(Items from a dataset)
[Start of section]

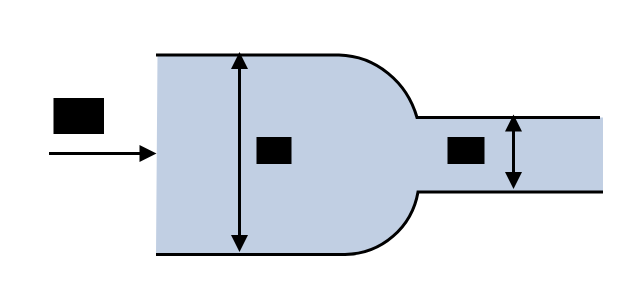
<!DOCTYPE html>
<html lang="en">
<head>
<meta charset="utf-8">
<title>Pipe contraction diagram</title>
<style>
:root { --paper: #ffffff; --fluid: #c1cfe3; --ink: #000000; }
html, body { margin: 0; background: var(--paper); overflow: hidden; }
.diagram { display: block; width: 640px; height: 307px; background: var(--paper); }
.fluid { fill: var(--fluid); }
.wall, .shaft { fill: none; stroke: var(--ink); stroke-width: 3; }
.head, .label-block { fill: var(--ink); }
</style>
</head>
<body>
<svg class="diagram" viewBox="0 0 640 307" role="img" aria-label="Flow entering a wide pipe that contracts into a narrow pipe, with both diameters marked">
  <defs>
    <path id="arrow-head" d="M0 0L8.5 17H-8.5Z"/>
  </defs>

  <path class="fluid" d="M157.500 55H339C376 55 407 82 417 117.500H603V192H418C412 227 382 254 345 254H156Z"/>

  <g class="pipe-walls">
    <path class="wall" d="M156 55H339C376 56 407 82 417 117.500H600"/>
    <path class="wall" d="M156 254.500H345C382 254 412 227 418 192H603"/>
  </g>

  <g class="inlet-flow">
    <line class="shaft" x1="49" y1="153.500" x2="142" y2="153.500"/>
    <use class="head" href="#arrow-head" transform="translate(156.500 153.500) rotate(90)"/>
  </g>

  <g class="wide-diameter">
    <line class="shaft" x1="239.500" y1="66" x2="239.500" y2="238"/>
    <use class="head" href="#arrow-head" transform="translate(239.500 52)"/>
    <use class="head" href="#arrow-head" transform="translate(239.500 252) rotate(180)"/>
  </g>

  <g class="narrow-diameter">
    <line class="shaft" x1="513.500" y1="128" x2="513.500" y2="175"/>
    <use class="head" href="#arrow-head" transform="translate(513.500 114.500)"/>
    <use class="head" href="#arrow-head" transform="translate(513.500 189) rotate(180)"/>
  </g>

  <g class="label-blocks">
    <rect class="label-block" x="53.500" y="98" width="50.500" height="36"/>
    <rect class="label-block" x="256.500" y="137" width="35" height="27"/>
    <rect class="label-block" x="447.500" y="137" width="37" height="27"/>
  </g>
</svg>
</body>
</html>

[End of section]

WHAT YOU NEED TO DO: Hand back the records above exactly, leaving out every picture.

SOLUTION TO THIS TASK:
<!DOCTYPE html>
<html lang="en">
<head>
<meta charset="utf-8">
<title>Pipe contraction diagram</title>
<style>
:root { --paper: #ffffff; --fluid: #c1cfe3; --ink: #000000; }
html, body { margin: 0; background: var(--paper); overflow: hidden; }
.diagram { display: block; width: 640px; height: 307px; background: var(--paper); }
.fluid { fill: var(--fluid); }
.wall, .shaft { fill: none; stroke: var(--ink); stroke-width: 3; }
.head, .label-block { fill: var(--ink); }
</style>
</head>
<body>
<svg class="diagram" viewBox="0 0 640 307" role="img" aria-label="Flow entering a wide pipe that contracts into a narrow pipe, with both diameters marked">
  <defs>
    <path id="arrow-head" d="M0 0L8.5 17H-8.5Z"/>
  </defs>

  <path class="fluid" d="M157.500 55H339C376 55 407 82 417 117.500H603V192H418C412 227 382 254 345 254H156Z"/>

  <g class="pipe-walls">
    <path class="wall" d="M156 55H339C376 56 407 82 417 117.500H600"/>
    <path class="wall" d="M156 254.500H345C382 254 412 227 418 192H603"/>
  </g>

  <g class="inlet-flow">
    <line class="shaft" x1="49" y1="153.500" x2="142" y2="153.500"/>
    <use class="head" href="#arrow-head" transform="translate(156.500 153.500) rotate(90)"/>
  </g>

  <g class="wide-diameter">
    <line class="shaft" x1="239.500" y1="66" x2="239.500" y2="238"/>
    <use class="head" href="#arrow-head" transform="translate(239.500 52)"/>
    <use class="head" href="#arrow-head" transform="translate(239.500 252) rotate(180)"/>
  </g>

  <g class="narrow-diameter">
    <line class="shaft" x1="513.500" y1="128" x2="513.500" y2="175"/>
    <use class="head" href="#arrow-head" transform="translate(513.500 114.500)"/>
    <use class="head" href="#arrow-head" transform="translate(513.500 189) rotate(180)"/>
  </g>

  <g class="label-blocks">
    <rect class="label-block" x="53.500" y="98" width="50.500" height="36"/>
    <rect class="label-block" x="256.500" y="137" width="35" height="27"/>
    <rect class="label-block" x="447.500" y="137" width="37" height="27"/>
  </g>
</svg>
</body>
</html>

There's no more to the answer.